When it comes to alien sci-fi films, there isn’t much that hasn’t already been done. This is especially true after 1979 when Ridley Scott completely turned alien films on their head when he expertly mixed horror and aliens in one movie. Everything since then has had elements of Scott’s Alien in it.
The key to telling one of these stories is coming at it with a fresh outlook or, making it appear fresh. It’s very rare that a movie like last year’s Arrival comes along and does something completely new with the story of alien discovery. The movies all seem to be a cheap knockoff of Alien or E.T.
Earlier this year Jake Gyllenhaal and Ryan Reynolds starred in Life which kind of came and went with a whimper in the theaters and wasn’t built up as much of anything of substance for the two stars. It is the story of a space exploration crew who has found a living organism on Mars and is bringing it back to earth. This is the first alien ever discovered, so their return is eagerly awaited. Things go seriously wrong when the single cell organism rapidly begins to grow by destroying the nearest living thing around it. The crew is soon held hostage while attempting to either contain or destroy the life form.
As I stated before many alien or extraterrestrial films are just a retold and regurgitated version of the 1979 classic. Life is no different despite its many attempts to be its own film it follows very similar plot lines. The one difference I noticed is that the crew is in a constant state of zero gravity which gives it a more realistic feel. The development of the creature from microscopic to full fledged being and a deadly monster is also a bit of a deviation. With all of this said, it’s not a bad film by any means. But there is nothing new or groundbreaking here either; the film is just an entertainment piece for those that enjoy this genre. A positive to be taken away is that it isn’t a long film, so it doesn’t give itself time to trip over itself. It moves quickly and smoothly which makes it an enjoyable experience, but if you are a stickler for originality and a massive Alien franchise fan, it may be best to steer clear of this one.
For nearly 17 years, Jake Gyllenhaal has been growing up on screen. As he’s gotten older, he’s consistently gotten better. He’s not only become a more polished actor, his choice of films has gotten better and better. He shows no fear when choosing films and is never ever afraid to challenge himself.
When he burst on the scene with his first major role in October Sky, the whole film community stood up and took notice. He appeared wise beyond his years and nothing short of a natural. He could have easily played it safe and gone on playing the sweet kid who everyone roots for, instead he did a complete 180 and his very next project was the existential and the cult classic, Donnie Darko. His choices and career have not stopped surprising everyone. One thing that is no longer a surprise is his unbelievable acting ability.

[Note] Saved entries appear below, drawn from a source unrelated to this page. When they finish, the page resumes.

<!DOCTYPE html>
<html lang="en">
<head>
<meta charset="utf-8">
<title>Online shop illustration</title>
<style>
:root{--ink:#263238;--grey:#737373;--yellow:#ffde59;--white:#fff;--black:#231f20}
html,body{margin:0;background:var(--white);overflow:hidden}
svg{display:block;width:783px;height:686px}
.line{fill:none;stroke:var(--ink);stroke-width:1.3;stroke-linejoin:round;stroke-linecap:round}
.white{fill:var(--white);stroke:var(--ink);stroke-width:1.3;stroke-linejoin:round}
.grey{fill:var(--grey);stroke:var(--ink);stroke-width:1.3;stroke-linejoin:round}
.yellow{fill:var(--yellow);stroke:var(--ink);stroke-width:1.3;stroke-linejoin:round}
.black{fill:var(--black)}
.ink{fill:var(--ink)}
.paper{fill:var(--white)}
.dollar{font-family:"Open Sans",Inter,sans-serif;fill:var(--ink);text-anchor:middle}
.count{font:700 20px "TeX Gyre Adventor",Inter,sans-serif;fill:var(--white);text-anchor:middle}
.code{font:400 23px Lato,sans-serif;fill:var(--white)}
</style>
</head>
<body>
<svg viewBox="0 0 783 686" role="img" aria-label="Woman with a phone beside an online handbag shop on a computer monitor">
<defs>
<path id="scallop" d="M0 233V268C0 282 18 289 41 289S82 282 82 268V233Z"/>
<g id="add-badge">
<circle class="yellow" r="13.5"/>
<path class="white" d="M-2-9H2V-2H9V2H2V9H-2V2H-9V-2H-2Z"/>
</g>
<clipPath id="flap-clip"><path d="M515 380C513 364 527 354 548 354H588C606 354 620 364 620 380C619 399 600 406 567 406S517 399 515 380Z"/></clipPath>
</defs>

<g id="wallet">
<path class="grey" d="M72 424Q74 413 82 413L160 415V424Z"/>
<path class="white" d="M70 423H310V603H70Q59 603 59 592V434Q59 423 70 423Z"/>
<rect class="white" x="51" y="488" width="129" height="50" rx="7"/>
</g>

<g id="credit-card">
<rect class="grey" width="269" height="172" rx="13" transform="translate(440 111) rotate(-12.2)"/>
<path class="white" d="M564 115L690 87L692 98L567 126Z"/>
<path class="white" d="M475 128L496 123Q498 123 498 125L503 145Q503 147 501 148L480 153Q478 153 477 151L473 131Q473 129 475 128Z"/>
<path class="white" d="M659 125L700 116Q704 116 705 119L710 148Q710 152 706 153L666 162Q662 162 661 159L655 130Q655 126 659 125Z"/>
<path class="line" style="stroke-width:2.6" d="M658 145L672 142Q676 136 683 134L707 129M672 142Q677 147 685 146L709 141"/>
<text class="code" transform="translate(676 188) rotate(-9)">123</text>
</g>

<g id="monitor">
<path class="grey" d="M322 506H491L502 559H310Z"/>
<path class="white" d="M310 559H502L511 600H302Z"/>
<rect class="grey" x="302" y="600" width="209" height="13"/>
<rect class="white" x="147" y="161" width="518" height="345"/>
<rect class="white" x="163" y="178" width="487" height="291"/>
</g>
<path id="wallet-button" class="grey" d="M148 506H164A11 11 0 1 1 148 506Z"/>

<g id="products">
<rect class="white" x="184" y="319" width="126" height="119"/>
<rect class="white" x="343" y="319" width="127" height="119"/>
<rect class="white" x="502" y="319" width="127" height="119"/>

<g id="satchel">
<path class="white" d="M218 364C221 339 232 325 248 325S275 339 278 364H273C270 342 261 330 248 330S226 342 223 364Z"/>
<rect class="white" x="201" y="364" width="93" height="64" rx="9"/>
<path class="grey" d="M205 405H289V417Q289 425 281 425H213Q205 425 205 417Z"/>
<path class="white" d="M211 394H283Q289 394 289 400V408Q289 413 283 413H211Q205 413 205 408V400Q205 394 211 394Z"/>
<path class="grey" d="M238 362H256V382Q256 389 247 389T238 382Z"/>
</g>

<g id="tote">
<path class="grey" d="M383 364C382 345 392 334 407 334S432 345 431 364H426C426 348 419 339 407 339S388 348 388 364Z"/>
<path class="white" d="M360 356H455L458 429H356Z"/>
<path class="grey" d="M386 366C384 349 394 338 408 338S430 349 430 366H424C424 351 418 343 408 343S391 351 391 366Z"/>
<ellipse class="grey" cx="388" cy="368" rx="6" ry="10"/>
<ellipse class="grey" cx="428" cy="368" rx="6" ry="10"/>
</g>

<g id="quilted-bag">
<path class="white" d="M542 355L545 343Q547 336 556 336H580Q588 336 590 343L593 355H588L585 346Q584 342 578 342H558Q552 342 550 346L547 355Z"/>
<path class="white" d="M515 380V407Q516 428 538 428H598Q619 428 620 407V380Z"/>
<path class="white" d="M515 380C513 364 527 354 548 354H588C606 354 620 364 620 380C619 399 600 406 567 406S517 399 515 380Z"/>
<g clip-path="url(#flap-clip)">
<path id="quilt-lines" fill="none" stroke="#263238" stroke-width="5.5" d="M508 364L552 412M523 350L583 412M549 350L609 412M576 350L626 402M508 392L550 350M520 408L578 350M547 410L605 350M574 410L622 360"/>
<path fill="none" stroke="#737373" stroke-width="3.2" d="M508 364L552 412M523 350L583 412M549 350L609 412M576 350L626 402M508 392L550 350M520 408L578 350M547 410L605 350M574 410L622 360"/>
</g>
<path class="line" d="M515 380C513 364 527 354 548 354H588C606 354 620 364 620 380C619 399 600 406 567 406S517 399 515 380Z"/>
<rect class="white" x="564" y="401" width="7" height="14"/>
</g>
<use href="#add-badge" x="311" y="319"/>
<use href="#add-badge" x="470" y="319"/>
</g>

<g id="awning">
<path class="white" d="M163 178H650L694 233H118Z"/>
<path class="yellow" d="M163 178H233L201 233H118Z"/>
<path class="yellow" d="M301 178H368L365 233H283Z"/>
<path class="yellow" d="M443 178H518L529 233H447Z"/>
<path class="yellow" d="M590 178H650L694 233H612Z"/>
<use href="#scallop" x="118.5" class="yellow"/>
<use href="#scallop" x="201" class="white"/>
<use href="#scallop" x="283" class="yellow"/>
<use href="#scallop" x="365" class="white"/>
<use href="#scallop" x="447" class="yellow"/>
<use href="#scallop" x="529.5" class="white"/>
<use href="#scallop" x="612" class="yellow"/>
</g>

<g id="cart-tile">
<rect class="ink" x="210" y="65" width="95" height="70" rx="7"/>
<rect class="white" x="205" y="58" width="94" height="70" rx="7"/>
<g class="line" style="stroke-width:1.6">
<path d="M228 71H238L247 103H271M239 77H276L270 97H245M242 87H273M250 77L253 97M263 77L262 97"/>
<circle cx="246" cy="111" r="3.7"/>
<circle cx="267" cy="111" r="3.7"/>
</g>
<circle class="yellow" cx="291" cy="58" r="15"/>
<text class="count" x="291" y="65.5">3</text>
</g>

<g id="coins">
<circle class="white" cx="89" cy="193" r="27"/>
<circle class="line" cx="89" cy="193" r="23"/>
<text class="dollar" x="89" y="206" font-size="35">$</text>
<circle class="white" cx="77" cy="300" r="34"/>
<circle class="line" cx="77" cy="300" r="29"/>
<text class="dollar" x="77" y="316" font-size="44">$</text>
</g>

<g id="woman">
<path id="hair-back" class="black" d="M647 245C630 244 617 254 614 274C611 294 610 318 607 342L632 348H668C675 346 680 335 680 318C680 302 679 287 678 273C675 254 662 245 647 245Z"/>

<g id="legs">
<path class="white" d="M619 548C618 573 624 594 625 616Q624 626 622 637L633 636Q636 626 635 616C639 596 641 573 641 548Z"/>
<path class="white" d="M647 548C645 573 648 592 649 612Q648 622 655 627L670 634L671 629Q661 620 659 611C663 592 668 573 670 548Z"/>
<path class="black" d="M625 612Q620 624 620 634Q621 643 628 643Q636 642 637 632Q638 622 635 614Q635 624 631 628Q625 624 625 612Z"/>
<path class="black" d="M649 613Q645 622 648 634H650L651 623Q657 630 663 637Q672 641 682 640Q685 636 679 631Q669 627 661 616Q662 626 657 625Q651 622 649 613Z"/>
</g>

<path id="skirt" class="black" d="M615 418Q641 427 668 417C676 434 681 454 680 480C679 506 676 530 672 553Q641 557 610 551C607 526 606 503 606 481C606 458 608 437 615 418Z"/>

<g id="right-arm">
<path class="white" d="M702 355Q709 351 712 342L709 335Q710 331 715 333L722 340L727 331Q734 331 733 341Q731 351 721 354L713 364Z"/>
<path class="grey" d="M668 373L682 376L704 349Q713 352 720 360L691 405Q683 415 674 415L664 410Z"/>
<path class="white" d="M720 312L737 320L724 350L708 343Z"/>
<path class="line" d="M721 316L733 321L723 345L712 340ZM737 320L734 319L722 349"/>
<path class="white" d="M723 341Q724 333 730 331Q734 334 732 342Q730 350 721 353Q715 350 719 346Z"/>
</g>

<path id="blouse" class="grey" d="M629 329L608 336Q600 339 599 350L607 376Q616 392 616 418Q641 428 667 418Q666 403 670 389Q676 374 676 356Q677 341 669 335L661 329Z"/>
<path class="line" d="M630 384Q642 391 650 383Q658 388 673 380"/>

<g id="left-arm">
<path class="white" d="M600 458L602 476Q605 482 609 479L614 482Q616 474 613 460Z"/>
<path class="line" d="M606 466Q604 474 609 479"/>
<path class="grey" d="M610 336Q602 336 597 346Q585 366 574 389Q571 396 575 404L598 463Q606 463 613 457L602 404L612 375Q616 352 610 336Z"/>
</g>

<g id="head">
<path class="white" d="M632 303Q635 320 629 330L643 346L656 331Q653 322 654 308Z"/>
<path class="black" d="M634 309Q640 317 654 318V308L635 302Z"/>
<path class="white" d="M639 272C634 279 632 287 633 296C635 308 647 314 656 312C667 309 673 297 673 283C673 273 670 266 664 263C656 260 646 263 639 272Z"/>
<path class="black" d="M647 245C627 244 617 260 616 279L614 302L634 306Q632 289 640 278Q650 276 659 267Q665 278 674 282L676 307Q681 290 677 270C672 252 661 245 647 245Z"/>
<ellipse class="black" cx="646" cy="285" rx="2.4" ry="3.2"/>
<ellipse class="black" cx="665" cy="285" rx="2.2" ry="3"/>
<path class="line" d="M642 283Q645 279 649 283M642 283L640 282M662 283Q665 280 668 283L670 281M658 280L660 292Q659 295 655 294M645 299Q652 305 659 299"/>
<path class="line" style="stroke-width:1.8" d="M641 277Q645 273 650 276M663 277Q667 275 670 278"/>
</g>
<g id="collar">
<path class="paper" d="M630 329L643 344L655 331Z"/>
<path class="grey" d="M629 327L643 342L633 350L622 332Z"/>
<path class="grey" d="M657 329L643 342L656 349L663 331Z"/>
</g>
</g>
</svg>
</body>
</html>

Gyllenhaal’s latest movie, Demolition, showcases all of these aspects of his career. The story is about a young Wall Street broker named Davis, who suddenly loses his wife in an automobile accident in which he is unharmed. When Davis is told what happened, he is truly unaffected by the news. His first reaction is to purchase some M&Ms in the nearby vending machine. When the candy gets stuck he chooses to write the vending machine company a letter explaining what transpired. Once he puts the pen to paper, he begins to go into detail everything that happened not only on that day, but in many aspects of his life and marriage.
Those around Davis begin to question his mental state when they notice that he appears completely emotionless at the loss of his wife. The most concerned is his father in law played by the wonderful Chris Cooper, who oddly enough played his father in his first big film, October Sky. His father in law Phil does all he can to bring comfort to Davis to seemingly no avail due to his complete lack of emotion.
Davis continues to write more letters to the vending machine company and is soon contacted by the customer service representative who contacts him because she is intrigued and touched by his letters. They form an odd yet heartwarming relationship through letters and phone calls as Davis begins to take a piece of Phil’s advice much too literally. Phil had told him that taking apart something is the only way to put it back together again. Phil’s advice is meant to draw out Davis and open him up. Davis begins dismantling everything he can and it becomes an obsession.
His relationship with the service representative begins to grow and become deeper while not becoming romantic. They both understand the need to dismantle their lives as a way to understand the depths of themselves. As things in Davis’ life begin to reveal themselves he is able to cope and come to grips with the years of his marriage and where to go for there on out.
The performance that Gyllenhaal gives is nothing short of captivating and marvelous. The evolution of Davis is so well told and the manor in which he lets it unfold is palpable. You easily feel his emotions and lack thereof, right down to its turning point.
Demolition is without question the first really good film of the year. Whether or not it is a major player come award season is still to be determined by the power of the other films that are yet to be released. One thing is for sure, Demolition will not disappoint.